What is required
Go over the entries and report the lines where the word "fill" occurs.

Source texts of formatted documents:
• • •

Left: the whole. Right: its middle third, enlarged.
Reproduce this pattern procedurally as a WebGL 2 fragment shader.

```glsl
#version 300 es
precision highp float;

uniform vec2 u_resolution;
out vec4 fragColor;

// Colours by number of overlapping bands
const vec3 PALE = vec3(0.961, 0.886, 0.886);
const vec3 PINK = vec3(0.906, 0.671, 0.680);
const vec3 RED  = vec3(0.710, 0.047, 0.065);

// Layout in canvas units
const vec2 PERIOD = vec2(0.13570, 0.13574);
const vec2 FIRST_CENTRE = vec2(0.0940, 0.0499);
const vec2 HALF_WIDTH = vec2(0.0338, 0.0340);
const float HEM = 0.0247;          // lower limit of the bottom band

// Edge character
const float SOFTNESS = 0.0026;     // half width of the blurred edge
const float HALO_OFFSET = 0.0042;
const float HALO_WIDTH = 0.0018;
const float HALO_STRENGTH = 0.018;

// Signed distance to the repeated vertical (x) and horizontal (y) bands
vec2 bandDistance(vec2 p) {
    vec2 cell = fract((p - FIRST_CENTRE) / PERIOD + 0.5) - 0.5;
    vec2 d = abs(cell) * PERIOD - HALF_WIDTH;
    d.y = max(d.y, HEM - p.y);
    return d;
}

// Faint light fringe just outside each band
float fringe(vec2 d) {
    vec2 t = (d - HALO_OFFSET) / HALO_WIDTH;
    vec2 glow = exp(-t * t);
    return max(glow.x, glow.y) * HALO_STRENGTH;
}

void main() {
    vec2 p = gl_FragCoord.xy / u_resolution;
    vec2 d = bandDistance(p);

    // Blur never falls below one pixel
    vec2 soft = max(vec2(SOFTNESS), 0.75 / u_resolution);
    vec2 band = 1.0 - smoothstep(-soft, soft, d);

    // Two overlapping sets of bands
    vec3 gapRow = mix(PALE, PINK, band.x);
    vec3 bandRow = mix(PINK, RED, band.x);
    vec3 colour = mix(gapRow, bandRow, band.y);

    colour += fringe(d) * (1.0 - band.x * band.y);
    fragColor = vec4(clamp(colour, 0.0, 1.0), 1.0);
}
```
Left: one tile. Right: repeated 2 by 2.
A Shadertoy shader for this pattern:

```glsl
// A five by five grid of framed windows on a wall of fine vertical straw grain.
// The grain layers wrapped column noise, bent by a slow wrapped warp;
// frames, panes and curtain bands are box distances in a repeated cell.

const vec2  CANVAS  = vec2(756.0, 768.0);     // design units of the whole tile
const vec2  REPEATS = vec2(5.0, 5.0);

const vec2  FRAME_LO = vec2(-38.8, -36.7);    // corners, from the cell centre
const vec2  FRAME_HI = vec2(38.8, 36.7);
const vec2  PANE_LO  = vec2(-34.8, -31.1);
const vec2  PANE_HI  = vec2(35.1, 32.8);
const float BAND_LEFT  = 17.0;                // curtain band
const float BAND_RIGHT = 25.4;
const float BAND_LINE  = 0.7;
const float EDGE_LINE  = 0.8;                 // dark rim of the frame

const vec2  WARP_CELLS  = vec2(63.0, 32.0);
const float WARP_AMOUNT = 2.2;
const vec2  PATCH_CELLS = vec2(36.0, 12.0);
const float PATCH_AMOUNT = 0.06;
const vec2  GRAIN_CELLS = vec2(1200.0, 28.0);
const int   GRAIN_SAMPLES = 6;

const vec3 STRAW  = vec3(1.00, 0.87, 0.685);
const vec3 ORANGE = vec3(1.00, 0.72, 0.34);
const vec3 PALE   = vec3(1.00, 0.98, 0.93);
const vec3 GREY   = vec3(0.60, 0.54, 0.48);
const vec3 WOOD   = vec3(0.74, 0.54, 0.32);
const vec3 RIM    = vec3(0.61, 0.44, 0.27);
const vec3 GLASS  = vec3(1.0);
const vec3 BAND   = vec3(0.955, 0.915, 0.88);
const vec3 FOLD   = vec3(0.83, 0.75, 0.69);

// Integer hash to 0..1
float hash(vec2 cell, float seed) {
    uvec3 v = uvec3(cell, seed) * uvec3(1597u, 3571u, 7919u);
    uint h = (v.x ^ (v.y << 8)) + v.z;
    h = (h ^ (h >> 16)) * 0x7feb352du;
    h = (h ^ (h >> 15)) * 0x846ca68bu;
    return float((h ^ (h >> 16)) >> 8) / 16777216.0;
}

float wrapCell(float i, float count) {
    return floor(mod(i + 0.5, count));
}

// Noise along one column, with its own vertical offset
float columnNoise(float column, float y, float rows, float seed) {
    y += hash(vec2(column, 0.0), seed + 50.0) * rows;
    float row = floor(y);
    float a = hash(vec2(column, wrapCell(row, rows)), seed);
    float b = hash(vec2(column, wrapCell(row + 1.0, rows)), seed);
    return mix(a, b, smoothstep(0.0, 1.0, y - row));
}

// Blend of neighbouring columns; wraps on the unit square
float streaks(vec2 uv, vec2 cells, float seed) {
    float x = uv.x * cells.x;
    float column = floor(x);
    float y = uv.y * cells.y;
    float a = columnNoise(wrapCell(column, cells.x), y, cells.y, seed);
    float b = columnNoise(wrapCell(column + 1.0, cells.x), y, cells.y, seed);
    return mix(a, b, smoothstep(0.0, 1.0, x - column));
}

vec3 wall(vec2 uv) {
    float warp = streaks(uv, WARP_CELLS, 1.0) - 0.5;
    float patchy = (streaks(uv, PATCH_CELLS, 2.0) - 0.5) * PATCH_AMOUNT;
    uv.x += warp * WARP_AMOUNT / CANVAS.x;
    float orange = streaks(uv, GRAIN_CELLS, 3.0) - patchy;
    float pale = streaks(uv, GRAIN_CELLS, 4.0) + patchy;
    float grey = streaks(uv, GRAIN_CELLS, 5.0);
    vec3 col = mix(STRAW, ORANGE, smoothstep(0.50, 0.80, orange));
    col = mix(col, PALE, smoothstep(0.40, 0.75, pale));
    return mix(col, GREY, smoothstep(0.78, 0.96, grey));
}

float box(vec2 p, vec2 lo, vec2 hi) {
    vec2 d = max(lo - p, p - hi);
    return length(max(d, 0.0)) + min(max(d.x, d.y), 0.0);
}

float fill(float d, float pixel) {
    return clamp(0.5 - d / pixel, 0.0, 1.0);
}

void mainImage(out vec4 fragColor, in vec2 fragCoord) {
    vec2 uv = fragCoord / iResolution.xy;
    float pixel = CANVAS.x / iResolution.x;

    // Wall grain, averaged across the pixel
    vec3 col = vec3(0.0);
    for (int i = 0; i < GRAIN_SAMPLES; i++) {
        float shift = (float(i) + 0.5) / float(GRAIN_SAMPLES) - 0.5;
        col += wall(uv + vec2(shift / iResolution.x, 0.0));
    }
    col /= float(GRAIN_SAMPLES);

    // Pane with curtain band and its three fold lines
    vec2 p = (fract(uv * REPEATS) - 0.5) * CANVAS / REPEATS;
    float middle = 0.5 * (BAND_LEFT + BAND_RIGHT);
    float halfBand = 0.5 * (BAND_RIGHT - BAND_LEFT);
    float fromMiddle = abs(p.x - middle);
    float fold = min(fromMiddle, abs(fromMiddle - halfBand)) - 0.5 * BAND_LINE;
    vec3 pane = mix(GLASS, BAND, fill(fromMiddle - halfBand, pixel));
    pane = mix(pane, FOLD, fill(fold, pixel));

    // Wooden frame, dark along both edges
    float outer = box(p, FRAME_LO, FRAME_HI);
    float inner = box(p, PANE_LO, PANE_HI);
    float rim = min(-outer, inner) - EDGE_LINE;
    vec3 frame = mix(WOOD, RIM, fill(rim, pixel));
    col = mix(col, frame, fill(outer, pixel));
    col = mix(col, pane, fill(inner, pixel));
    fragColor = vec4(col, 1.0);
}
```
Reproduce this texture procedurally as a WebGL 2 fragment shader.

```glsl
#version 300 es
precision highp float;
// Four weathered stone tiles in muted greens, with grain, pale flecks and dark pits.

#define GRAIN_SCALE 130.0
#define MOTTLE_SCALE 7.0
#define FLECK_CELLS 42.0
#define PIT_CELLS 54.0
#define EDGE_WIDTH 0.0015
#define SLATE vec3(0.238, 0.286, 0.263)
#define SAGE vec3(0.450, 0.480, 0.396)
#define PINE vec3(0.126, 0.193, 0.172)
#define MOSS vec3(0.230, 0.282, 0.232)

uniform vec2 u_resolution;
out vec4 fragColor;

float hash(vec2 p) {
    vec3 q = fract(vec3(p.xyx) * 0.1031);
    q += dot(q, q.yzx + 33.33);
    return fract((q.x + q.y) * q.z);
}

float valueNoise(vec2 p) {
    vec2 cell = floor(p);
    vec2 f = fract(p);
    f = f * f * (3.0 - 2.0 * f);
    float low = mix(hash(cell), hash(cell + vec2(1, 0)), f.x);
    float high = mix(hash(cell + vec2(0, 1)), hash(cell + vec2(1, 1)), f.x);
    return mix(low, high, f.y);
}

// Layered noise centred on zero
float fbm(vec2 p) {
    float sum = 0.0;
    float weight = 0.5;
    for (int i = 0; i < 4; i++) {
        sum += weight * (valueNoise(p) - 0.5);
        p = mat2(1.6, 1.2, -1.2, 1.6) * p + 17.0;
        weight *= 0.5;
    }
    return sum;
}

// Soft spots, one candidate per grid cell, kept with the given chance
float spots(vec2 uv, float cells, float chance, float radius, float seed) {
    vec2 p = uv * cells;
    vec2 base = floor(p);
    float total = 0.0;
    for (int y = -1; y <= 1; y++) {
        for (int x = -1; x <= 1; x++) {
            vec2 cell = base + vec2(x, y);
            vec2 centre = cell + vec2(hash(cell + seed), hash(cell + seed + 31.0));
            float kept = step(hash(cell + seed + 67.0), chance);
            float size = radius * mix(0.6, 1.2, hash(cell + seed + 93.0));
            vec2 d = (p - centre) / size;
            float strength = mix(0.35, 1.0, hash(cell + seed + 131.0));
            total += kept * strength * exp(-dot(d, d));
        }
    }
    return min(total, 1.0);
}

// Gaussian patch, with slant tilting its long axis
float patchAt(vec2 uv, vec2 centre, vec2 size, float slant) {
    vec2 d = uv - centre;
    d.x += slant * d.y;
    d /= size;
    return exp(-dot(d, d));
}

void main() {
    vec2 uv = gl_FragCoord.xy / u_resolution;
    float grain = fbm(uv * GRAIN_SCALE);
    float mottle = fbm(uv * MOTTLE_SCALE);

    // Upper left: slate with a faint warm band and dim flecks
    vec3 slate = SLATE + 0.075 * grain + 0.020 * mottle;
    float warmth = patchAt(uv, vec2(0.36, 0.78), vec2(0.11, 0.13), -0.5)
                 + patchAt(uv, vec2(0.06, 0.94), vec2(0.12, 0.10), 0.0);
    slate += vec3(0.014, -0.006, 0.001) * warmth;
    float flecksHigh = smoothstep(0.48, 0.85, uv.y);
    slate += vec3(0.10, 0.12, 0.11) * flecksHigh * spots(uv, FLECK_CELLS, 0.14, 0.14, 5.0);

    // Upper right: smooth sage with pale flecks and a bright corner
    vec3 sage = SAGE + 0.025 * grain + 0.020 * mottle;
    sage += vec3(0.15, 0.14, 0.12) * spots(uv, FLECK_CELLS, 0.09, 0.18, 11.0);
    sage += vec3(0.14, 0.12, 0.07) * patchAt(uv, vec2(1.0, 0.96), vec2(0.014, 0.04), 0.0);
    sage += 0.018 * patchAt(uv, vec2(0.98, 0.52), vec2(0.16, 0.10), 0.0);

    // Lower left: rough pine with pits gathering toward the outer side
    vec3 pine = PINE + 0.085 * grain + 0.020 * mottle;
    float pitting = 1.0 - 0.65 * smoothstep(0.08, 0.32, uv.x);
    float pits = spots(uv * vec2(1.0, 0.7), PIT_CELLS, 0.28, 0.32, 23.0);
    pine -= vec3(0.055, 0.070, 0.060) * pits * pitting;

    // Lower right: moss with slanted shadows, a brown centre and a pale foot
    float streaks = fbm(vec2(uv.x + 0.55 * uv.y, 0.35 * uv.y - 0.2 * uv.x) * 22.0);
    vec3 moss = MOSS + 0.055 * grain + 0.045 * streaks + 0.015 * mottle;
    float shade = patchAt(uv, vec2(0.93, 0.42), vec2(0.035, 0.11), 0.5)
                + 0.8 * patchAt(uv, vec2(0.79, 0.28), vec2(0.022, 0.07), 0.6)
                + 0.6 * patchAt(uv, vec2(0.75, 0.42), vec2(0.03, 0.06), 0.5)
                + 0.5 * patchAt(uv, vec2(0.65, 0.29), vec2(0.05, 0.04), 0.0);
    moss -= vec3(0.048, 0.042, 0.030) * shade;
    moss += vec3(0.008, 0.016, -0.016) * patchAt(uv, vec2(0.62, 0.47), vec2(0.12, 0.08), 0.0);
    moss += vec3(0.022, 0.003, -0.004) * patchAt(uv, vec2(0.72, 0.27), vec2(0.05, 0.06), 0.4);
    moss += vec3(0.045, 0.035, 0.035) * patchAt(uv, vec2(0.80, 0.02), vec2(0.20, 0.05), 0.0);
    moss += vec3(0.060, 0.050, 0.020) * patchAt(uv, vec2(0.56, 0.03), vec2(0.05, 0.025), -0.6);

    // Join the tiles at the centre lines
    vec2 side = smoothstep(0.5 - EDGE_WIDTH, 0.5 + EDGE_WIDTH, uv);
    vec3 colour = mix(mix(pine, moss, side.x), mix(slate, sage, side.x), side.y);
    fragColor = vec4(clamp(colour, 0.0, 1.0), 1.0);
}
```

• • •

Response area
float fill(float d, float pixel) {
    vec3 pane = mix(GLASS, BAND, fill(fromMiddle - halfBand, pixel));
    pane = mix(pane, FOLD, fill(fold, pixel));
    vec3 frame = mix(WOOD, RIM, fill(rim, pixel));
    col = mix(col, frame, fill(outer, pixel));
    col = mix(col, pane, fill(inner, pixel));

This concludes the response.